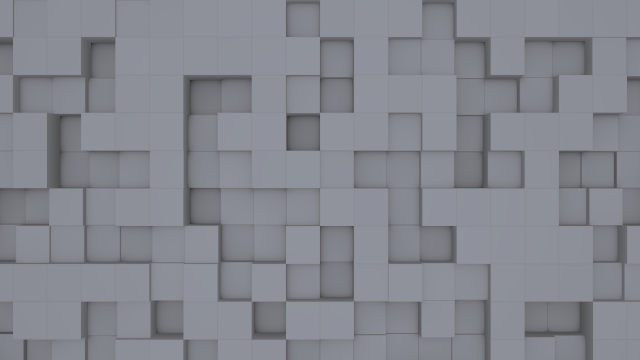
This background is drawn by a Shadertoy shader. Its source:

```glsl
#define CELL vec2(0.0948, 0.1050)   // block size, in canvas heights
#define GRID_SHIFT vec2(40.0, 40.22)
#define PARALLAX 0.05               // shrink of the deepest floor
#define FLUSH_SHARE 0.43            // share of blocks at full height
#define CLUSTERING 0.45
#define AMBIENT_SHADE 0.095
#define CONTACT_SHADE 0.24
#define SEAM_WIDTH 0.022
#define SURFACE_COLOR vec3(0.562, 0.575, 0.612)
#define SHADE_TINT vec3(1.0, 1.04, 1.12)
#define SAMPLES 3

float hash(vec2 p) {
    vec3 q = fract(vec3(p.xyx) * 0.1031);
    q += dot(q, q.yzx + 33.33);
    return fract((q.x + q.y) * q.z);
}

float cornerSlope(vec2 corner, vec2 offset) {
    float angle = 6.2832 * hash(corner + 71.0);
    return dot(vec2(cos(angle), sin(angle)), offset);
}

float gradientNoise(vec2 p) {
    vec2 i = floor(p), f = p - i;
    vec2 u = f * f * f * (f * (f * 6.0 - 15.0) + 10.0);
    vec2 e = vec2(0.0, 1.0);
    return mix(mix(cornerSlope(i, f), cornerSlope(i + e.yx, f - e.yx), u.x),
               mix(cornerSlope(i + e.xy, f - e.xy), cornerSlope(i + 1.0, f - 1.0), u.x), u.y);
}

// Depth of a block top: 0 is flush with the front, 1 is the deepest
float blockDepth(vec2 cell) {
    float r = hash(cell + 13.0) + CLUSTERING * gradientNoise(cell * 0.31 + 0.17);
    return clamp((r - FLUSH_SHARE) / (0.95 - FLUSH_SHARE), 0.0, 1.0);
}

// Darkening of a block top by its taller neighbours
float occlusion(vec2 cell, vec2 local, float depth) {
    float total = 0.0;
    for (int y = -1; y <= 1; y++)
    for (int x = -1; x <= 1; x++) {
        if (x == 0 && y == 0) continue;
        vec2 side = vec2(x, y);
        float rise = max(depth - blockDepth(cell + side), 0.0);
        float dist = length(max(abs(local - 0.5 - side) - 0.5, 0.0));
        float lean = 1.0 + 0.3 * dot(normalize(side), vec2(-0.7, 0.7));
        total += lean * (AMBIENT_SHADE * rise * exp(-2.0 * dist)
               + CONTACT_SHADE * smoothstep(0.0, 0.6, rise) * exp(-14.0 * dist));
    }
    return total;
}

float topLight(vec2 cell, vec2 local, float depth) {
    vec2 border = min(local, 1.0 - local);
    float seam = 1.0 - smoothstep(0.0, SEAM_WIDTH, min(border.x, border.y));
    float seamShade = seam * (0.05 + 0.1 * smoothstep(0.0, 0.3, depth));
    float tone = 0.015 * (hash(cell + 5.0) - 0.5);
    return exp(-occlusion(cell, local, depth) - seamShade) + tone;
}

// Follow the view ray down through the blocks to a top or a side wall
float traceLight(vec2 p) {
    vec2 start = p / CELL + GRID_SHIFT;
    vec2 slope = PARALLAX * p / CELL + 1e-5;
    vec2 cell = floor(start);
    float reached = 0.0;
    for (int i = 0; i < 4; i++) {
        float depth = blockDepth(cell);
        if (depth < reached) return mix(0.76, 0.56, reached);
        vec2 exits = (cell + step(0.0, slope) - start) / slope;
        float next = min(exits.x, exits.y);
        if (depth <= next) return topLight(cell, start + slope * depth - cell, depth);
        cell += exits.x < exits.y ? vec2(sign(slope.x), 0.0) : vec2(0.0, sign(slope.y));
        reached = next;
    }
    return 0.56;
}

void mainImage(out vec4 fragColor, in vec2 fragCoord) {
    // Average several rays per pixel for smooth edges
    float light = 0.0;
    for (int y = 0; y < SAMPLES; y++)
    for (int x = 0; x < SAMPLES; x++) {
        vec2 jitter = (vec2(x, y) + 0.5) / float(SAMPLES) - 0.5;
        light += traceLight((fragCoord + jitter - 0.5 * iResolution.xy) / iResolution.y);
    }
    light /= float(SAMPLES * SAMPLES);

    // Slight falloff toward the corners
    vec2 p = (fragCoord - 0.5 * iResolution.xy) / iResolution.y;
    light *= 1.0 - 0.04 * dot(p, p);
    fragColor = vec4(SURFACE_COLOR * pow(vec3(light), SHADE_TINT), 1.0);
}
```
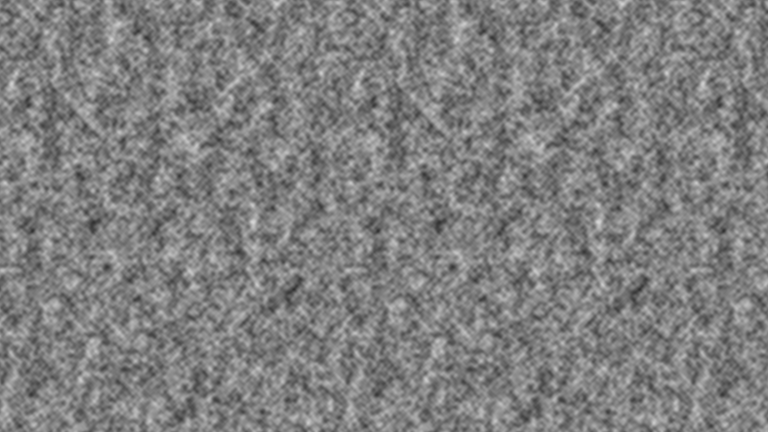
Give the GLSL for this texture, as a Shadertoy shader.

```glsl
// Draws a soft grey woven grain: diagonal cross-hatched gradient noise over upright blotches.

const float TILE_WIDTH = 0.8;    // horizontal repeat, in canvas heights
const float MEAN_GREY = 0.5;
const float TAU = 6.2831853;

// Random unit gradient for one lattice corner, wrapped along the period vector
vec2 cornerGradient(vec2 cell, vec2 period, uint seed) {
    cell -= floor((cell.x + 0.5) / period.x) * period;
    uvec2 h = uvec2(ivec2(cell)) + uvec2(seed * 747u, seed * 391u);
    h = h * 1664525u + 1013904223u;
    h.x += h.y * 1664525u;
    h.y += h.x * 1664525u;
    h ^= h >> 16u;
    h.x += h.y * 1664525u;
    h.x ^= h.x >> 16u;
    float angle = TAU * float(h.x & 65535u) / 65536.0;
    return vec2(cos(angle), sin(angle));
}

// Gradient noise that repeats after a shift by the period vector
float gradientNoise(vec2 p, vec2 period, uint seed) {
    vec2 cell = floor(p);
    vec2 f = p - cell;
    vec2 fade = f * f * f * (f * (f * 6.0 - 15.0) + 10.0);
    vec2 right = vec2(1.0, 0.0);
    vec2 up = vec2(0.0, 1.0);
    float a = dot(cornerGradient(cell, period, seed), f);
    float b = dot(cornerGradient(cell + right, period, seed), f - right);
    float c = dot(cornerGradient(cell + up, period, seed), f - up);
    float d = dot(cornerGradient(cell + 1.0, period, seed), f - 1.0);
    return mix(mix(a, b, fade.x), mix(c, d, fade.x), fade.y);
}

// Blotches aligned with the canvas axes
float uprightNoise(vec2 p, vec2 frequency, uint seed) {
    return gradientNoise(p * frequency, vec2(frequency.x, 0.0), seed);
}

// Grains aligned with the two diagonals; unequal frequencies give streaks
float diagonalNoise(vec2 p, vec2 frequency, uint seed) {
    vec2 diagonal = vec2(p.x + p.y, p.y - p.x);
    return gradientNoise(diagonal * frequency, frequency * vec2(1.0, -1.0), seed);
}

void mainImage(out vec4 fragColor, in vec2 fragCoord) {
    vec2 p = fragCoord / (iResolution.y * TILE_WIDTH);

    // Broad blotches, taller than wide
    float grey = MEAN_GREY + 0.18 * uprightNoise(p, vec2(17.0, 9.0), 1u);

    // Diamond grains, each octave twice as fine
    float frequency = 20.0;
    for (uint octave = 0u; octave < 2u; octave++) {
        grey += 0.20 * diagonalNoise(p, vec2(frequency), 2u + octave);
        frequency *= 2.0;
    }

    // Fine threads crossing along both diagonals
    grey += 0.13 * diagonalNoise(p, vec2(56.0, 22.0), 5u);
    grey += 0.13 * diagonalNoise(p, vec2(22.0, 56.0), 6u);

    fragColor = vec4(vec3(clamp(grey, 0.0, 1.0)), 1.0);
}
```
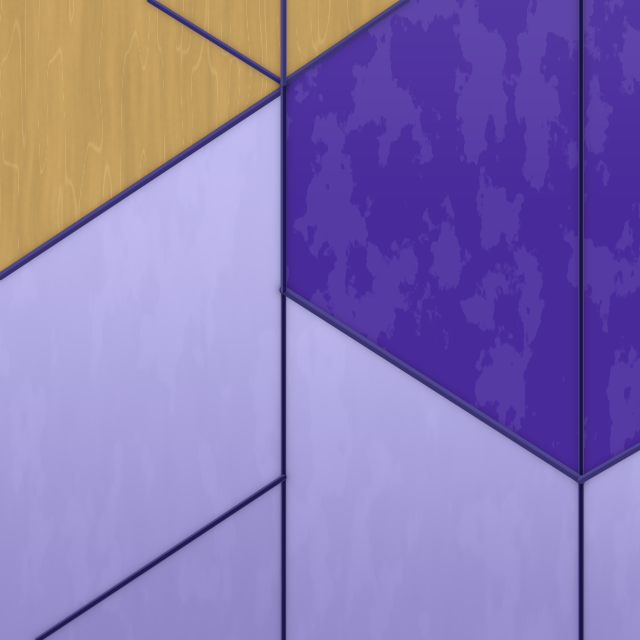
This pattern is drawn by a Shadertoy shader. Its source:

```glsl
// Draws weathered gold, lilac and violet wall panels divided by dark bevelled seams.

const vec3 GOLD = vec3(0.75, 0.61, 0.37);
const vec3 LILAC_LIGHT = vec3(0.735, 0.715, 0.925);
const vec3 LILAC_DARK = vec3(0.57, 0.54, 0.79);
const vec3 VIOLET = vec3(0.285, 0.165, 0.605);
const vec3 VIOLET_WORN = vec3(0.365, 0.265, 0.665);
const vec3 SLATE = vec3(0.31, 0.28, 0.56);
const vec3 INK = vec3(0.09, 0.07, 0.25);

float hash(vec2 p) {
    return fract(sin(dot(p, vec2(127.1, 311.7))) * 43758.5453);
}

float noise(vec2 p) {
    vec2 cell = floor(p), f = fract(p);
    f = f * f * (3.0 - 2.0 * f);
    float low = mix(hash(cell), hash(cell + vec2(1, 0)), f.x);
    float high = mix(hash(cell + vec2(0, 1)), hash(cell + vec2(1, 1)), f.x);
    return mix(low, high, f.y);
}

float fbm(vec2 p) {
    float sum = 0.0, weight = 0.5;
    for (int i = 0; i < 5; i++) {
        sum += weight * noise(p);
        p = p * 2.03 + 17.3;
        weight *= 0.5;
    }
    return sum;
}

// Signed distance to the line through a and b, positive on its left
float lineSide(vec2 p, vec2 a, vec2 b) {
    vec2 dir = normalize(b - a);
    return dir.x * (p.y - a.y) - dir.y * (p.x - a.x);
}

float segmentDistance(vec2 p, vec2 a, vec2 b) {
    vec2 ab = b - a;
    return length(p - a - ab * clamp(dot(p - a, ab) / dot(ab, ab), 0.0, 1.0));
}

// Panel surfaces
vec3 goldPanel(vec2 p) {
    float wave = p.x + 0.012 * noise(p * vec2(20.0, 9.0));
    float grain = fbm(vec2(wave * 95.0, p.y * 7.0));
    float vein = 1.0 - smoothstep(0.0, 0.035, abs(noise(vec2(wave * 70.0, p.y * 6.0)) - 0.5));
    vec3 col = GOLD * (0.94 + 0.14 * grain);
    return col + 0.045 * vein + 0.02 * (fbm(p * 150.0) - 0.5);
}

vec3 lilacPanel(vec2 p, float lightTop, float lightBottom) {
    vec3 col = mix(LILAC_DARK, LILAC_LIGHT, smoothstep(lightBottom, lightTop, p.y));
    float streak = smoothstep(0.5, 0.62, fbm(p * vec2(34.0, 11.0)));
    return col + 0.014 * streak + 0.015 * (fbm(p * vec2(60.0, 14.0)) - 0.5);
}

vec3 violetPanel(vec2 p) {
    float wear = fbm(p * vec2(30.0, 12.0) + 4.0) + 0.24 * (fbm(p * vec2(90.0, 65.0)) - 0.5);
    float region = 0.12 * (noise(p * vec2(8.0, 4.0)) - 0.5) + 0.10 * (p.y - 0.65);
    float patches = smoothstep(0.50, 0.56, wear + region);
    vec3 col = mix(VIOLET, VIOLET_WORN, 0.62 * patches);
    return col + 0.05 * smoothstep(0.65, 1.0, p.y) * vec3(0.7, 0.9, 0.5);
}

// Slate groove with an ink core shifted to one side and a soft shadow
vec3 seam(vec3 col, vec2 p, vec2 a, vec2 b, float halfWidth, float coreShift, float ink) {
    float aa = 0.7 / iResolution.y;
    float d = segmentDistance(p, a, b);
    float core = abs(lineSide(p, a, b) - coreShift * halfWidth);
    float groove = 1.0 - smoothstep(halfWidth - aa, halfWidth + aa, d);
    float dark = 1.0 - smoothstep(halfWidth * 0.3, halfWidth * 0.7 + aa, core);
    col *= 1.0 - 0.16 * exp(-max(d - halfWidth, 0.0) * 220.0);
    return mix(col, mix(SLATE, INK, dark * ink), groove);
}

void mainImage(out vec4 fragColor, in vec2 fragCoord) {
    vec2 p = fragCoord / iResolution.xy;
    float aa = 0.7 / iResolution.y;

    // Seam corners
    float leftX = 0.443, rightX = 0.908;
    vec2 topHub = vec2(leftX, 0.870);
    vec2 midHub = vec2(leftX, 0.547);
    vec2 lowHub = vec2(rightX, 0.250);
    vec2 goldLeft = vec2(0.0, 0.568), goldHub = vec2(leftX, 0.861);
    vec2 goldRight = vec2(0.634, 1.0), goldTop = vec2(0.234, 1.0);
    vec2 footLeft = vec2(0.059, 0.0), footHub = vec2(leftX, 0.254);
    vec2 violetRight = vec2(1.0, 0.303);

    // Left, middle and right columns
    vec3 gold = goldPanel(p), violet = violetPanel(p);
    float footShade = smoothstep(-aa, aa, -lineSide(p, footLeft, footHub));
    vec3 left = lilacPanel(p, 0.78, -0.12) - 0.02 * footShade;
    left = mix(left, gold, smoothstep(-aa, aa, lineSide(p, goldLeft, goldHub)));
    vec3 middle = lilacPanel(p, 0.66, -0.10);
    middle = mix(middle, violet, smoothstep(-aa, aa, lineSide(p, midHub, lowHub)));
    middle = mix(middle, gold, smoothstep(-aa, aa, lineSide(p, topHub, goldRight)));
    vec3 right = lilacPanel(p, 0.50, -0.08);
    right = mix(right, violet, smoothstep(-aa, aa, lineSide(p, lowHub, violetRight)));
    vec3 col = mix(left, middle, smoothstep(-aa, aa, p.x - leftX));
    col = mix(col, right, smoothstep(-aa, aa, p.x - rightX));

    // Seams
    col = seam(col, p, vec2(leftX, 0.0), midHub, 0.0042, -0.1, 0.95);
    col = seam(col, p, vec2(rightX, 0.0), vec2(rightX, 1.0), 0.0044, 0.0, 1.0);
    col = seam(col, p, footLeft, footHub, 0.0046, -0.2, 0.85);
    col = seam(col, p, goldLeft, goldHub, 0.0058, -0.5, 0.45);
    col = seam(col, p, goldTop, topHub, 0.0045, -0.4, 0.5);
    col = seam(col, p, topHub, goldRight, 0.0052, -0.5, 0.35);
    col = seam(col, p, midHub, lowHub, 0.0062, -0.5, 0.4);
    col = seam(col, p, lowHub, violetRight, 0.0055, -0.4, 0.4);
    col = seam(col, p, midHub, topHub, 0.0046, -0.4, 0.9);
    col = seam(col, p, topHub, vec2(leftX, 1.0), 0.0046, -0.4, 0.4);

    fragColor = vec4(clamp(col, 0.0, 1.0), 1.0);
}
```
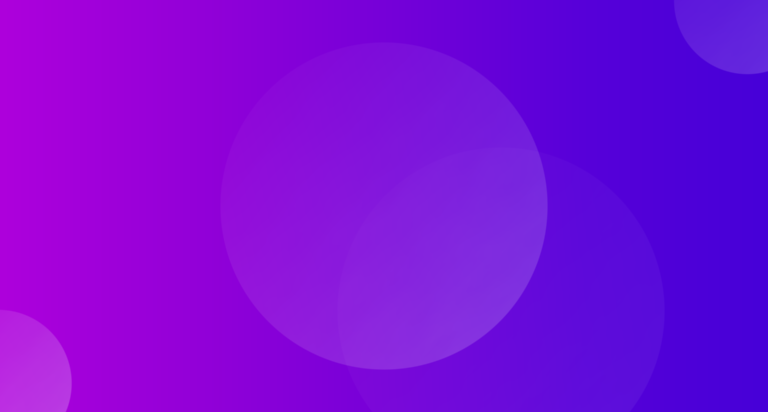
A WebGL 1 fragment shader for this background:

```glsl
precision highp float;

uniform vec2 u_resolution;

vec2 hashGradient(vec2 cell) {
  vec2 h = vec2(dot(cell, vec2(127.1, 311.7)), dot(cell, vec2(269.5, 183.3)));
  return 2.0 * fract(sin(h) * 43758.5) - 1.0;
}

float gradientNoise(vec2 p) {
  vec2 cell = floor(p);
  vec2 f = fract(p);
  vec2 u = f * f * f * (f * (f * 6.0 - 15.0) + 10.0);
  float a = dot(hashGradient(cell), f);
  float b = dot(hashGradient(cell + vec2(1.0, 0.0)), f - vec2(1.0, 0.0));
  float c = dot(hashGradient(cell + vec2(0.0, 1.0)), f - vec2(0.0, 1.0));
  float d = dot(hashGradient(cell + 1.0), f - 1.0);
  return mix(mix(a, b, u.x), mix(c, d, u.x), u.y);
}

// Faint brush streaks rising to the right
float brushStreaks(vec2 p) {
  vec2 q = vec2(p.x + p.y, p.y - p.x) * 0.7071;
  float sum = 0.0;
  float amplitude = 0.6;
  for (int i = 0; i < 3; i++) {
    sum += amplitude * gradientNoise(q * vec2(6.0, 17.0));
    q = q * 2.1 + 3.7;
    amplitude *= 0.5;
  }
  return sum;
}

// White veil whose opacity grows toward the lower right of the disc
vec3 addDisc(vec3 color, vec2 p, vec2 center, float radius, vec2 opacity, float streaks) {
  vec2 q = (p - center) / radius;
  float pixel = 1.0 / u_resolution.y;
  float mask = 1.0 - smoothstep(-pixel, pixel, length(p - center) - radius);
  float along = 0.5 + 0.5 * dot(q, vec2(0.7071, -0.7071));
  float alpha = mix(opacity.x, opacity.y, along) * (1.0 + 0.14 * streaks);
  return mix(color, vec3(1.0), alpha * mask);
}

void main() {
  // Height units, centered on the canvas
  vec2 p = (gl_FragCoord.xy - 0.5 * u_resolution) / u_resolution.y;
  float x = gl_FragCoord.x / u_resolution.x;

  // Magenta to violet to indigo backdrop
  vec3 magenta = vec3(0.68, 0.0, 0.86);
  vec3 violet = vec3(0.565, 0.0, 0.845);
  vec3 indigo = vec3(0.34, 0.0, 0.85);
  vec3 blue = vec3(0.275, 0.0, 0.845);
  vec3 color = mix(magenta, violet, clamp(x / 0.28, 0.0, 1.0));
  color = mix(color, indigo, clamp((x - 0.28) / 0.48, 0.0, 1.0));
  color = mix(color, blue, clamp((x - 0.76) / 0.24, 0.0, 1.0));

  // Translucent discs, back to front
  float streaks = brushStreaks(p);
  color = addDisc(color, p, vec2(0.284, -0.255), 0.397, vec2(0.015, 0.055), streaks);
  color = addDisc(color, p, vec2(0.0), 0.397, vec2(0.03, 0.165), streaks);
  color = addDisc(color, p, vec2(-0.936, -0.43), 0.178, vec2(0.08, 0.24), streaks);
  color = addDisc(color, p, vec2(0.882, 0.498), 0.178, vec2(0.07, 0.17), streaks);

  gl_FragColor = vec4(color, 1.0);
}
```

----

Exercise objective
Look through the records and copy down every line that holds "floor".

Output of the task
#define PARALLAX 0.05               // shrink of the deepest floor
    vec2 i = floor(p), f = p - i;
    vec2 cell = floor(start);
    cell -= floor((cell.x + 0.5) / period.x) * period;
    vec2 cell = floor(p);
    vec2 cell = floor(p), f = fract(p);
  vec2 cell = floor(p);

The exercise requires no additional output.